September 13, 1993|By Consella A. Lee | Consella A. Lee,Staff Writer

While their classmates are just giving up those carefree days of summer today, students from North County High enrolled in vo-tech programs kissed those leisurely days goodbye almost two weeks ago.

And it took a frantic, last-minute scramble on the part of school officials to get those youngsters into classes at the Center of Applied Technology North in Severn.

Construction delays in turning the former Lindale Middle School into a home for North County High forced that building to open eight days later than the other county schools.

Officials originally planned to let the North County vo-tech students start with the rest of their classmates, but later decided it would be too difficult for them to play catch-up to other county vo-tech students who started on time.

"One of our concerns was that they would be robbed of that time," said Tom Miller, director of vocational education. "How do you make up that kind of time? We said we really need to find

some way to provide some support to these kids."

Enter teamwork and Tom Nevin from the school system's transportation department. Working on his own time at home with a list of student addresses from school officials at the center, he found a way to mesh school bus pickup and drop-off points and times for North County vo-tech students with runs to other schools.

Once the routes and schedules were mapped out, officials divided up a list of 167 students and began calling parents to spread the word the day before school started Sept. 1.

Buses would roll from different pickup points at staggered times, picking up 10th- through 12th-grade vo-tech students, and bring them to the center.

The buses would make runs throughout the day to take students home when their classes were finished. Students who drove to )) the center would be given temporary parking permits.

"Without his [Tom Nevin's] help, it would have never happened," said John Hammond, assistant principal at the center. "The first day of classes, we had 60 percent of eligible students ride in on the buses."

That wasn't bad, he said, considering that attendance by North County vo-tech students wasn't mandatory because their home school did not open until today.

Ninth-graders, who take an exploratory course in their first year at the center, were not a part of the effort.

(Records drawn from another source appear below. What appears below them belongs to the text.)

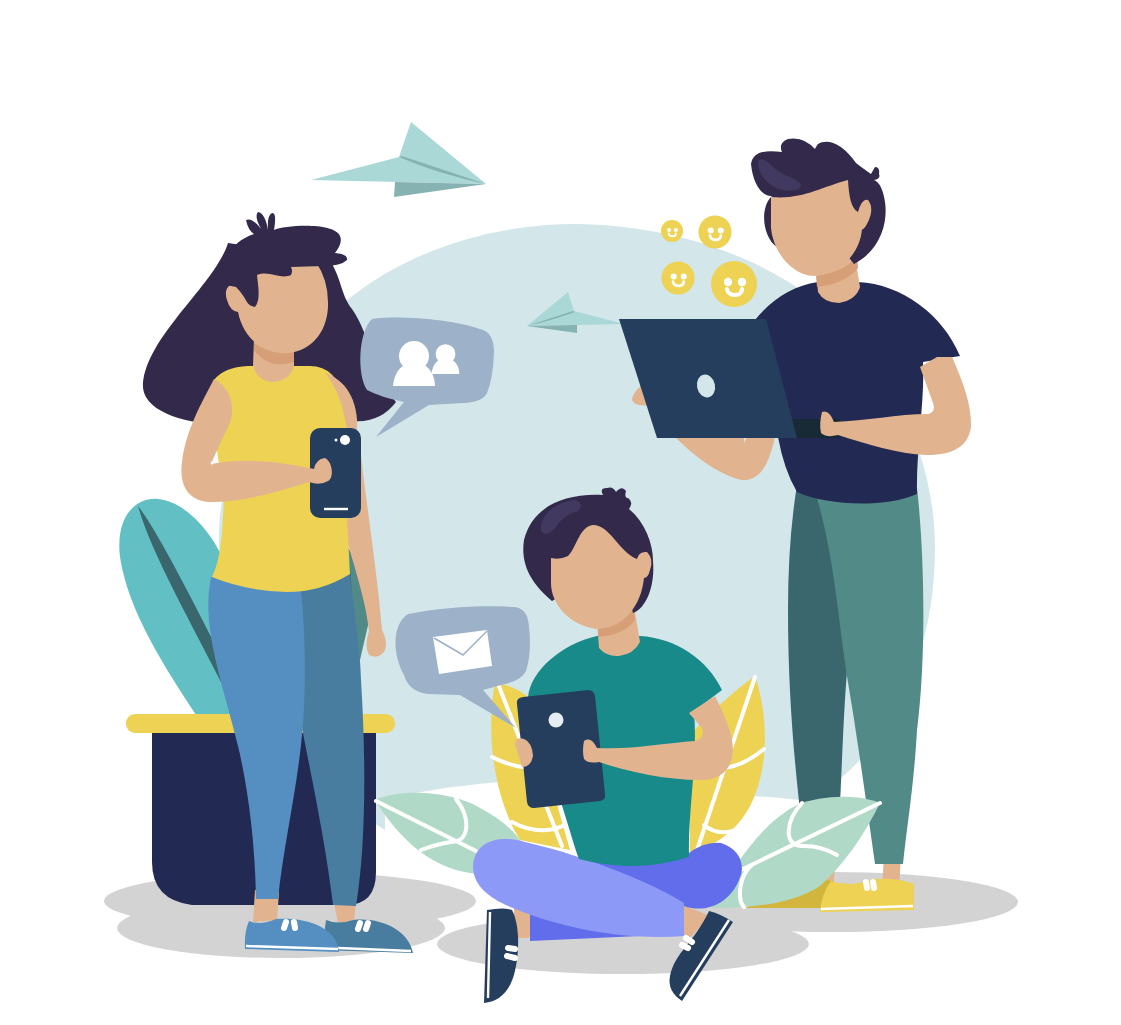
<!DOCTYPE html>
<html lang="en">
<head>
<meta charset="utf-8">
<title>People chatting on their devices</title>
<style>
:root{--sky:#d3e6e9;--shadow:#d3d3d3;--skin:#e1b48f;--skin-shade:#d69f78;--hair:#33294a;--hair-shine:#413960;--yellow:#edd253;--mustard:#d2b53c;--navy:#222a54;--device:#253e5d;--bubble:#9db2c8;--teal:#188a8a;--aqua:#62c0c5;--pine:#3a676d;--sage:#528a88;--mint:#b0d9c8;--paper:#aad8d6;--paper-dark:#86b3b2;--jeans:#558fc2;--jeans-dark:#487d9f;--lilac:#8d99f7;--violet:#626dec;--white:#fff}
html,body{margin:0;height:100%;overflow:hidden;background:var(--white)}
.scene{display:block;width:1121px;height:1025px}
.sky{fill:var(--sky)}.shadow{fill:var(--shadow)}.skin{fill:var(--skin)}.skin-shade{fill:var(--skin-shade)}.hair{fill:var(--hair)}.shine{fill:var(--hair-shine)}.yellow{fill:var(--yellow)}.mustard{fill:var(--mustard)}.navy{fill:var(--navy)}.device{fill:var(--device)}.bubble{fill:var(--bubble)}.teal{fill:var(--teal)}.aqua{fill:var(--aqua)}.pine{fill:var(--pine)}.sage{fill:var(--sage)}.mint{fill:var(--mint)}.paper{fill:var(--paper)}.paper-dark{fill:var(--paper-dark)}.jeans{fill:var(--jeans)}.jeans-dark{fill:var(--jeans-dark)}.lilac{fill:var(--lilac)}.violet{fill:var(--violet)}.white{fill:var(--white)}
.vein{fill:none;stroke:var(--white);stroke-width:4;stroke-linecap:round}
.sole{fill:none;stroke:var(--white);stroke-width:2.4}
.lace{fill:none;stroke:var(--white);stroke-width:6;stroke-linecap:round}
</style>
</head>
<body>
<svg class="scene" viewBox="0 0 1121 1025" role="img" aria-label="Three people using a phone, a tablet and a laptop, with message bubbles, smileys and paper planes">
<defs>
<g id="smiley">
<circle class="yellow" r="23"/>
<circle class="white" cx="-6" cy="-2" r="4.2"/><circle class="white" cx="8" cy="-2" r="4.2"/>
<path d="M-7 5C-6 13 8 13 8 5" fill="none" stroke="#fff" stroke-width="4" stroke-linecap="round"/>
</g>
<g id="contact">
<circle class="white" cx="0" cy="-15" r="15"/>
<path class="white" d="M-21 15C-20 2-13-5-9-6Q0 2 10-6C16-3 21 5 21 15Z"/>
</g>
</defs>

<g id="backdrop">
<path class="sky" d="M219 530C222 455 262 372 345 302C405 252 490 224 576 224C665 225 760 252 830 312C890 364 935 455 935 548C935 632 908 715 850 770C826 793 800 804 770 810L520 840L470 788Q420 802 385 830C285 770 215 650 219 530Z"/>
<path class="white" d="M385 800Q430 788 500 782L770 797L800 800V870H385Z"/>
</g>

<g id="ground-shadows">
<ellipse class="shadow" cx="290" cy="901" rx="186" ry="29"/>
<ellipse class="shadow" cx="281" cy="928" rx="164" ry="30"/>
<ellipse class="shadow" cx="832" cy="902" rx="186" ry="30"/>
<ellipse class="shadow" cx="623" cy="944" rx="186" ry="30"/>
</g>

<g id="paper-planes">
<path class="paper" d="M311 180L399 157L411 122L486 184Z"/>
<path class="paper-dark" d="M395 182L486 184L394 197ZM399 157L402 156L486 184Q438 174 399 157Z"/>
<path class="paper" d="M527 326L568 292L574 311L624 324Z"/>
<path class="paper-dark" d="M527 326L577 325V333ZM527 326L573 311L575 312Q550 321 527 326Z"/>
</g>

<g id="smileys">
<use href="#smiley" transform="translate(672 231) scale(.48)"/>
<use href="#smiley" transform="translate(715 232) scale(.72)"/>
<use href="#smiley" transform="translate(678 278) scale(.72)"/>
<use href="#smiley" transform="translate(734 284)"/>
</g>

<g id="potted-plant">
<path class="aqua" d="M198 718C165 668 128 611 120 557C115 515 137 497 158 499C187 502 214 534 228 570L250 718Z"/>
<path class="pine" d="M138 506C157 530 195 605 224 662L226 692C191 622 151 553 138 506Z"/>
<path class="sage" d="M346 545C361 565 370 597 369 621L360 660L340 640Z"/>
<path class="pine" d="M346 545Q352 572 352 606L342 600Z"/>
<path class="navy" d="M152 728H376V872Q376 905 346 905H192Q152 900 152 862Z"/>
<rect class="yellow" x="126" y="714" width="269" height="19" rx="9"/>
</g>

<g id="woman-with-phone">
<path class="hair" d="M228 243C215 285 142 340 143 388C146 414 190 424 226 425L345 420Q378 426 396 402C377 380 370 335 352 309C340 294 342 277 328 258Z"/>
<path class="skin" d="M344 430L361 455C367 510 377 570 382 630Q388 642 385 650Q379 660 369 655Q364 646 369 631C365 593 348 550 342 520Z"/>
<path class="skin" d="M318 376C343 372 359 400 357 430L335 440Z"/>
<path class="skin" d="M255 890L279 892L277 920L253 922ZM333 896L356 900L354 922L338 924Z"/>
<path class="jeans-dark" d="M294 585L350 573C352 600 360 640 361 680C366 760 366 845 356 906L333 905C326 845 312 780 302 728Z"/>
<path class="jeans" d="M211 577L301 590C307 650 305 705 302 735C297 790 284 842 278 899H256C255 840 248 790 239 750C226 695 204 637 209 590Z"/>
<path class="yellow" d="M214 380Q224 367 248 366H310Q337 366 343 400C351 430 347 485 347 518L350 574Q321 592 287 592Q246 591 212 577C222 556 222 530 224 500L217 450Z"/>
<path class="skin" d="M325 373C346 379 357 404 357 429L347 429C343 408 339 390 325 373Z"/>
<path class="skin" d="M254 338L253 366Q258 382 274 382Q291 380 294 365V342Z"/>
<path class="skin-shade" d="M254 343Q276 357 294 351V362Q269 370 254 350Z"/>
<path class="skin" d="M240 287C230 280 223 289 227 300Q230 311 238 312C243 337 262 355 289 353C315 350 329 327 328 302Q328 280 316 262H250Z"/>
<path class="hair" d="M236 287C248 299 245 305 255 307C261 300 258 285 257 275C270 270 280 280 291 275Q293 271 291 267L323 266Q341 266 347 260Q348 254 335 253Q343 243 340 236C334 222 286 225 274 230Q277 212 272 213Q267 215 268 230Q265 213 258 212Q254 216 261 229Q252 217 246 220Q248 230 254 234C229 242 222 264 216 283Z"/>
<rect class="device" x="310" y="428" width="51" height="90" rx="10"/>
<circle class="white" cx="345" cy="440" r="5"/><circle class="white" cx="336" cy="440" r="1.5"/>
<path class="sole" stroke-width="1.5" d="M324 509H348"/>
<path class="skin" d="M214 379C231 388 237 409 228 427Q219 445 211 464C245 458 280 461 314 469Q316 459 325 458C333 462 334 478 328 481Q320 486 309 482C275 493 237 503 208 502C187 500 179 484 182 462C186 430 201 404 214 379Z"/>
<circle class="white" cx="212" cy="463" r="1.5"/>
<path class="jeans-dark" d="M326 920Q338 925 353 920C382 917 409 931 413 953L322 950Z"/>
<path class="sole" d="M338 948L411 951"/><path class="lace" d="M360 923L358 929M368 923L366 929"/>
<path class="jeans" d="M249 921Q260 926 276 919C306 917 337 927 339 952L245 949Q244 932 249 921Z"/>
<path class="sole" d="M246 946L338 949"/><path class="lace" d="M286 922L284 928M294 922L295 928"/>
</g>

<g id="contacts-bubble">
<path class="bubble" d="M372 319C402 315 454 320 480 329Q494 332 494 352Q493 379 487 393Q483 402 463 403L429 405L376 437L404 402Q380 397 367 390C357 375 358 332 372 319Z"/>
<use href="#contact" transform="translate(414 371)"/>
<use href="#contact" transform="translate(445.500 364) scale(.66)"/>
</g>

<g id="man-with-laptop">
<path class="skin" d="M884 855H901L899 890H882ZM812 855H836L833 890H812Z"/>
<path class="mustard" d="M750 905Q780 893 800 880Q825 876 838 884V908H746Z"/>
<path class="pine" d="M797 485L850 490V640C842 710 842 800 836 864H806C799 800 788 720 788 610Q788 540 797 485Z"/>
<path class="sage" d="M816 495L917 488C925 560 926 660 917 730C914 785 907 825 903 864H875C866 800 857 735 846 670C838 615 833 550 816 495Z"/>
<path class="skin" d="M675 437L744 437V443L747 437H775C769 463 761 481 742 480C718 475 692 454 675 437ZM646 382Q634 390 632 399Q633 407 650 405Z"/>
<path class="navy" d="M755 320C773 298 793 286 818 282H858C902 284 943 315 960 356L923 362C925 400 916 450 917 494C885 508 828 506 797 492Q784 470 778 437Z"/>
<path class="skin" d="M816 268L818 292Q824 303 839 303Q856 300 860 287L855 256Z"/>
<path class="skin-shade" d="M816 276Q844 272 857 257L858 268Q845 284 817 287Z"/>
<path class="hair" d="M772 196C759 208 763 238 777 247L846 190V254L854 264C881 250 888 222 885 202Q882 183 874 180Q881 179 879 174Q880 167 875 167L871 174Q861 167 856 163C843 144 828 138 818 144Q813 151 816 150Q804 136 788 139Q778 143 782 152C766 150 753 151 751 164C753 185 763 197 772 196Z"/>
<path class="skin" d="M771 197C802 200 821 187 848 180C849 197 851 208 858 212Q862 198 868 200Q875 209 867 224Q863 231 862 229C860 254 840 274 814 276C790 275 773 250 771 228Z"/>
<path class="shine" d="M758 162C759 157 767 160 771 165C781 176 795 177 801 184C802 192 786 192 776 188Q758 178 758 162Z"/>
<rect x="790" y="419" width="50" height="19" fill="#192a37"/>
<path class="device" d="M619 319H766L797 438H657Z"/>
<ellipse cx="706" cy="386" rx="9" ry="11.500" fill="#d3e6e9" transform="rotate(-12 706 386)"/>
<path class="skin" d="M920 367L937 357H952C961 377 972 404 971 427C968 449 949 455 927 455C897 454 867 444 838 435Q826 438 821 433Q819 424 822 412Q829 409 834 422C866 421 897 414 929 414Q936 411 933 403Z"/>
<path class="yellow" d="M831 881Q850 888 872 879Q900 878 914 884V910L820 912Q821 895 831 881Z"/>
<path class="sole" d="M821 909L913 906"/><path class="lace" d="M866 882L867 888M873 882L874 888"/>
</g>

<g id="foliage">
<path class="yellow" d="M495 683Q510 684 526 695L570 850L520 840C495 800 485 735 495 683Z"/>
<path class="vein" d="M498 684L562 846M492 757Q516 769 534 767M512 822Q540 837 565 825"/>
<path class="yellow" d="M755 676C768 715 768 760 756 792C745 825 719 845 690 853L690 735Q725 697 755 676Z"/>
<path class="vein" d="M755 677L697 850M764 749Q742 767 722 768M738 829Q718 837 704 825"/>
<path class="mint" d="M375 800C405 787 455 793 480 808Q511 824 524 846L480 874C434 872 399 839 375 800Z"/>
<path class="vein" d="M376 801L480 853L530 877M456 799C471 818 470 842 451 842Q437 844 421 850"/>
<path class="mint" d="M880 803C858 794 822 795 797 805C765 821 734 862 712 908C748 908 791 905 820 886Q855 854 880 803Z"/>
<path class="vein" d="M880 803L716 882M802 803C786 820 783 845 801 846Q820 845 837 855M752 865C739 875 737 900 744 907"/>
</g>

<g id="boy-with-tablet">
<path class="skin" d="M514 908L536 912L529 938H514ZM683 905L710 916L690 938L680 935Z"/>
<path class="violet" d="M590 860L689 853Q705 841 721 843Q742 850 742 870C736 900 709 915 684 906V934L530 941V900Z"/>
<path class="lilac" d="M473 867C474 839 502 835 525 842C560 850 592 861 620 872Q660 888 684 903V936C628 940 570 930 523 912C493 901 474 889 473 867Z"/>
<path class="teal" d="M528 697C531 670 562 644 597 636H640C676 638 708 660 722 690L694 711C698 760 688 807 689 857Q635 874 579 859C570 835 560 790 540 750Z"/>
<path class="skin" d="M597 622L599 648Q607 657 619 656Q634 654 640 642L634 606Z"/>
<path class="skin-shade" d="M598 629Q623 624 633 609L635 620Q624 635 598 637Z"/>
<path class="hair" d="M552 601C533 585 520 566 524 540C532 508 562 493 603 495Q599 488 607 488Q613 486 616 492Q622 485 626 491Q624 498 628 498Q634 502 629 509C645 522 653 544 653 561C655 583 648 607 633 613L620 560Z"/>
<path class="skin" d="M551 558Q560 560 568 556C577 547 579 527 593 525C610 525 619 552 637 559Q639 551 647 552Q654 559 650 570Q648 578 644 578C641 607 623 628 597 629C571 626 551 605 551 583Z"/>
<path class="shine" d="M541 531C539 514 557 502 575 500Q585 504 578 511Q563 515 555 528Q546 538 541 531Z"/>
<path class="device" d="M523 697L588 690Q594 690 595 696L605 794Q606 800 600 801L534 808Q528 808 527 802L517 704Q516 698 523 697Z"/>
<circle cx="556" cy="720" r="7.500" fill="#e6edf0"/>
<path class="skin" d="M515 744Q516 736 524 739Q532 742 533 756Q531 767 522 767Z"/>
<path class="skin" d="M689 713L715 696C723 712 733 733 733 750C732 770 720 780 701 780C665 780 629 772 599 762Q588 764 584 759Q582 751 584 741Q591 736 597 748C630 750 665 743 695 741Q706 738 702 728Z"/>
<path class="device" d="M487 910Q504 907 512 910C521 927 519 960 513 978Q505 1001 484 1003Z"/>
<path class="sole" d="M490 912L488 998"/><path class="lace" d="M508 948L515 949M507 956L515 958"/>
<path class="device" d="M709 911Q721 914 733 922L682 1001Q667 991 670 976C675 952 694 943 709 911Z"/>
<path class="sole" d="M729 920L680 996"/><path class="lace" d="M686 938L692 942M682 945L688 948"/>
</g>

<g id="mail-bubble">
<path class="bubble" d="M408 614C443 607 482 605 515 607Q528 609 529 627Q532 652 526 671Q522 680 505 684L483 690L516 728L460 695L428 694Q409 692 404 675C393 656 391 625 408 614Z"/>
<path class="white" d="M433 637L487 630L492 666L439 674Z"/>
<path d="M434 638L463 655L487 631" fill="none" stroke="#9db2c8" stroke-width="1.500"/>
</g>
</svg>
</body>
</html>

About 100 of them from North County will arrive at the center today.

Officials said it was important to get older students started, especially seniors enrolled in programs such as practical nursing, which has a state exam at the end of the year.

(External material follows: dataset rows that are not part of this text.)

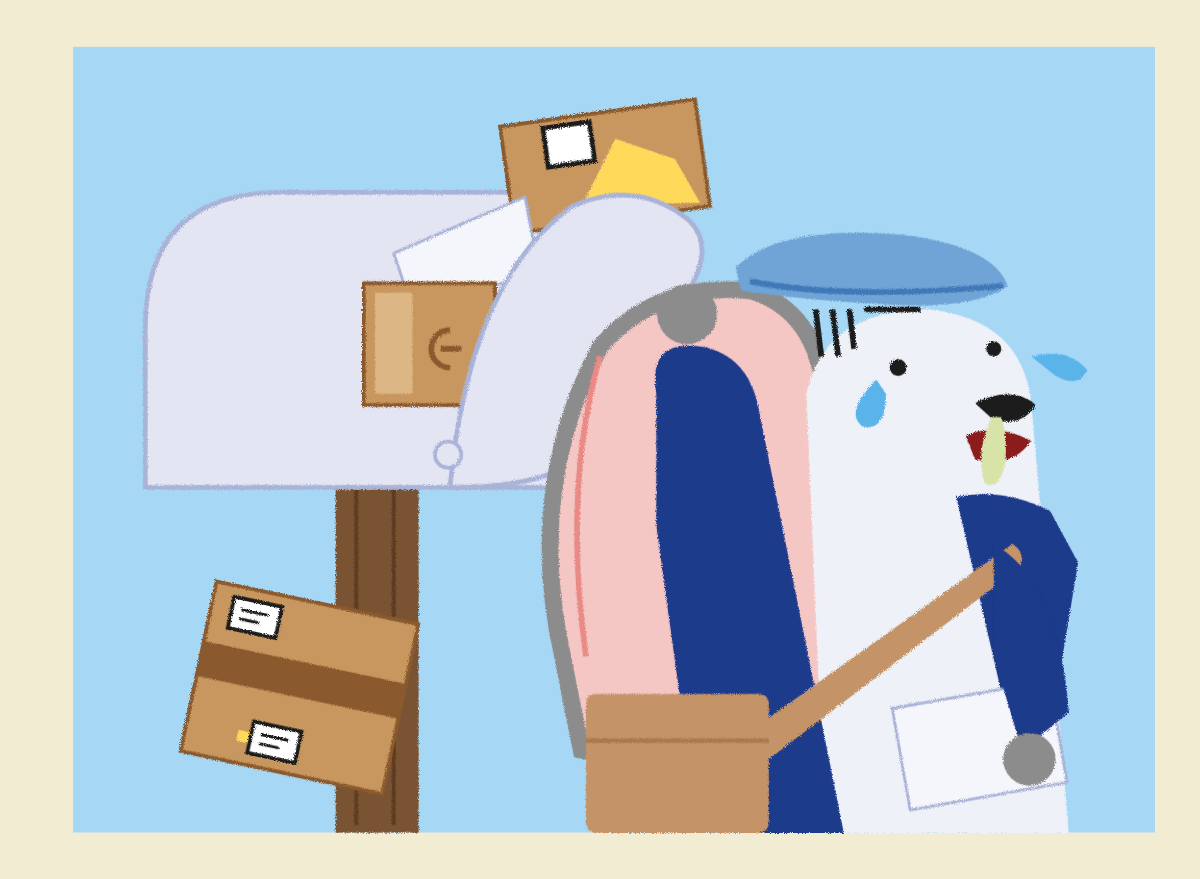
<!DOCTYPE html>
<html lang="en">
<head>
<meta charset="utf-8">
<title>Overloaded Mailbox</title>
<style>
  :root {
    --frame: #f2ecd3;
    --sky: #a6d8f5;
    --post: #7a5232;
    --post-dark: #5c3a20;
    --box: #c8975e;
    --box-dark: #8a5a2e;
    --box-light: #dcb684;
    --label: #ffffff;
    --ink: #1a1a1a;
    --mailbox: #e3e5f3;
    --mailbox-line: #a9b3d8;
    --flag-yellow: #ffd95a;
    --fur: #eef2f8;
    --cap: #6fa3d6;
    --cap-dark: #3f78b8;
    --jacket: #1f3a8a;
    --pack: #f4c6c4;
    --pack-edge: #e98a86;
    --grey: #8c8c8c;
    --strap: #c49468;
    --tear: #5ab4ea;
    --mouth: #8a1d1d;
    --snot: #d8e3a8;
  }
  html, body { margin: 0; padding: 0; overflow: hidden; background: var(--frame); }
  .artwork { display: block; width: 1200px; height: 879px; }
</style>
</head>
<body>
<svg class="artwork" viewBox="0 0 1280 937.6" xmlns="http://www.w3.org/2000/svg" role="img" aria-label="A crying seal mail carrier beside an overflowing mailbox">
  <defs>
    <filter id="crayon" x="-5%" y="-5%" width="110%" height="110%">
      <feTurbulence type="fractalNoise" baseFrequency="0.9" numOctaves="2" result="grain"/>
      <feDisplacementMap in="SourceGraphic" in2="grain" scale="4"/>
    </filter>
    <g id="shipping-label">
      <rect x="0" y="0" width="52" height="34" fill="var(--label)" stroke="var(--ink)" stroke-width="4"/>
      <path d="M10 12h30M10 22h22" stroke="var(--ink)" stroke-width="3"/>
    </g>
  </defs>

  <path class="frame" d="M40 0H1240L1280 40V897L1240 937.6H40L0 897V40Z" fill="var(--frame)"/>
  <rect class="sky" x="78" y="50" width="1154" height="838" fill="var(--sky)"/>

  <g class="scene" filter="url(#crayon)">
    <g class="mailbox-post">
      <rect x="358" y="470" width="88" height="418" fill="var(--post)"/>
      <path d="M380 500v380M420 520v360" stroke="var(--post-dark)" stroke-width="4"/>
    </g>

    <g class="parcel-falling" transform="rotate(12 315 730)">
      <rect x="210" y="640" width="220" height="185" fill="var(--box)" stroke="var(--box-dark)" stroke-width="4"/>
      <rect x="210" y="705" width="220" height="38" fill="var(--box-dark)"/>
      <use href="#shipping-label" x="232" y="652"/>
      <use href="#shipping-label" x="280" y="778"/>
      <rect x="266" y="790" width="12" height="12" fill="var(--flag-yellow)"/>
    </g>

    <g class="mailbox">
      <path d="M155 520V350Q155 205 300 205H600V520Z" fill="var(--mailbox)" stroke="var(--mailbox-line)" stroke-width="5"/>
      <g class="parcel-top" transform="rotate(-8 645 175)">
        <rect x="540" y="120" width="210" height="115" fill="var(--box)" stroke="var(--box-dark)" stroke-width="4"/>
        <rect x="585" y="128" width="50" height="42" fill="var(--label)" stroke="var(--ink)" stroke-width="5"/>
        <path d="M615 215L660 150L720 180L740 230Z" fill="var(--flag-yellow)"/>
      </g>
      <path class="letter" d="M420 270L560 210L575 290L440 330Z" fill="#f4f6fb" stroke="var(--mailbox-line)" stroke-width="3"/>
      <g class="parcel-middle">
        <rect x="388" y="302" width="140" height="130" fill="var(--box)" stroke="var(--box-dark)" stroke-width="4"/>
        <rect x="400" y="312" width="40" height="108" fill="var(--box-light)"/>
        <path d="M480 352a16 16 0 1 0 0 40M470 372h22" fill="none" stroke="var(--box-dark)" stroke-width="6"/>
      </g>
      <path class="mailbox-door" d="M480 520Q500 300 610 220Q680 190 735 235Q760 260 740 300L600 500Q560 520 480 520Z" fill="var(--mailbox)" stroke="var(--mailbox-line)" stroke-width="5"/>
      <circle cx="478" cy="485" r="14" fill="var(--mailbox)" stroke="var(--mailbox-line)" stroke-width="4"/>
    </g>

    <g class="mail-carrier">
      <path class="backpack" d="M600 700Q560 520 640 370Q700 300 800 310Q870 330 880 420L900 780Q760 830 620 800Z" fill="var(--pack)" stroke="var(--grey)" stroke-width="18"/>
      <path d="M640 380Q600 520 625 700" fill="none" stroke="var(--pack-edge)" stroke-width="6"/>
      <circle cx="733" cy="335" r="32" fill="var(--grey)"/>
      <path class="body" d="M860 420Q880 330 990 330Q1090 340 1100 430L1140 888H880Z" fill="var(--fur)"/>
      <path class="jacket" d="M700 420Q690 360 750 370Q800 380 810 440L900 888H745L700 560Z" fill="var(--jacket)"/>
      <path class="jacket-collar" d="M1020 530Q1070 520 1120 545L1150 600L1120 780L1080 790Z" fill="var(--jacket)"/>
      <path class="cap" d="M785 285Q830 240 960 250Q1060 262 1075 305Q1040 330 950 325Q860 320 790 310Z" fill="var(--cap)"/>
      <path d="M800 300Q900 320 1070 305" stroke="var(--cap-dark)" stroke-width="6" fill="none"/>
      <path class="hair" d="M870 330l6 50M888 330l6 50M906 330l5 42M922 330h60" stroke="var(--ink)" stroke-width="6"/>
      <circle class="eye" cx="958" cy="392" r="9" fill="var(--ink)"/>
      <circle cx="1060" cy="372" r="8" fill="var(--ink)"/>
      <path class="tear" d="M935 405Q900 440 920 455Q945 460 945 420Z" fill="var(--tear)"/>
      <path class="tear" d="M1100 380Q1140 370 1160 395Q1150 415 1125 400Z" fill="var(--tear)"/>
      <path class="nose" d="M1040 430Q1080 410 1105 432Q1090 455 1060 448Z" fill="var(--ink)"/>
      <path class="mouth" d="M1030 465Q1060 450 1100 470Q1080 500 1040 490Z" fill="var(--mouth)"/>
      <path class="snot" d="M1058 445Q1040 480 1050 515Q1065 525 1072 495Q1075 465 1068 445Z" fill="var(--snot)"/>
      <path class="strap" d="M800 780L1080 580Q1095 590 1088 605L820 810Z" fill="var(--strap)"/>
      <rect class="satchel" x="625" y="740" width="195" height="148" rx="10" fill="var(--strap)"/>
      <path d="M625 790H820" stroke="#a87a50" stroke-width="5"/>
      <rect class="envelope" x="960" y="740" width="170" height="110" transform="rotate(-10 1045 795)" fill="#f4f6fb" stroke="var(--mailbox-line)" stroke-width="3"/>
      <path class="arm" d="M1060 580Q1130 620 1140 760L1090 800L1060 700Z" fill="var(--jacket)"/>
      <circle class="paw" cx="1098" cy="810" r="28" fill="var(--grey)"/>
    </g>
  </g>
</svg>
</body>
</html>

Baltimore Sun Articles
|
|
|
Please note the green-lined linked article text has been applied commercially without any involvement from our newsroom editors, reporters or any other editorial staff.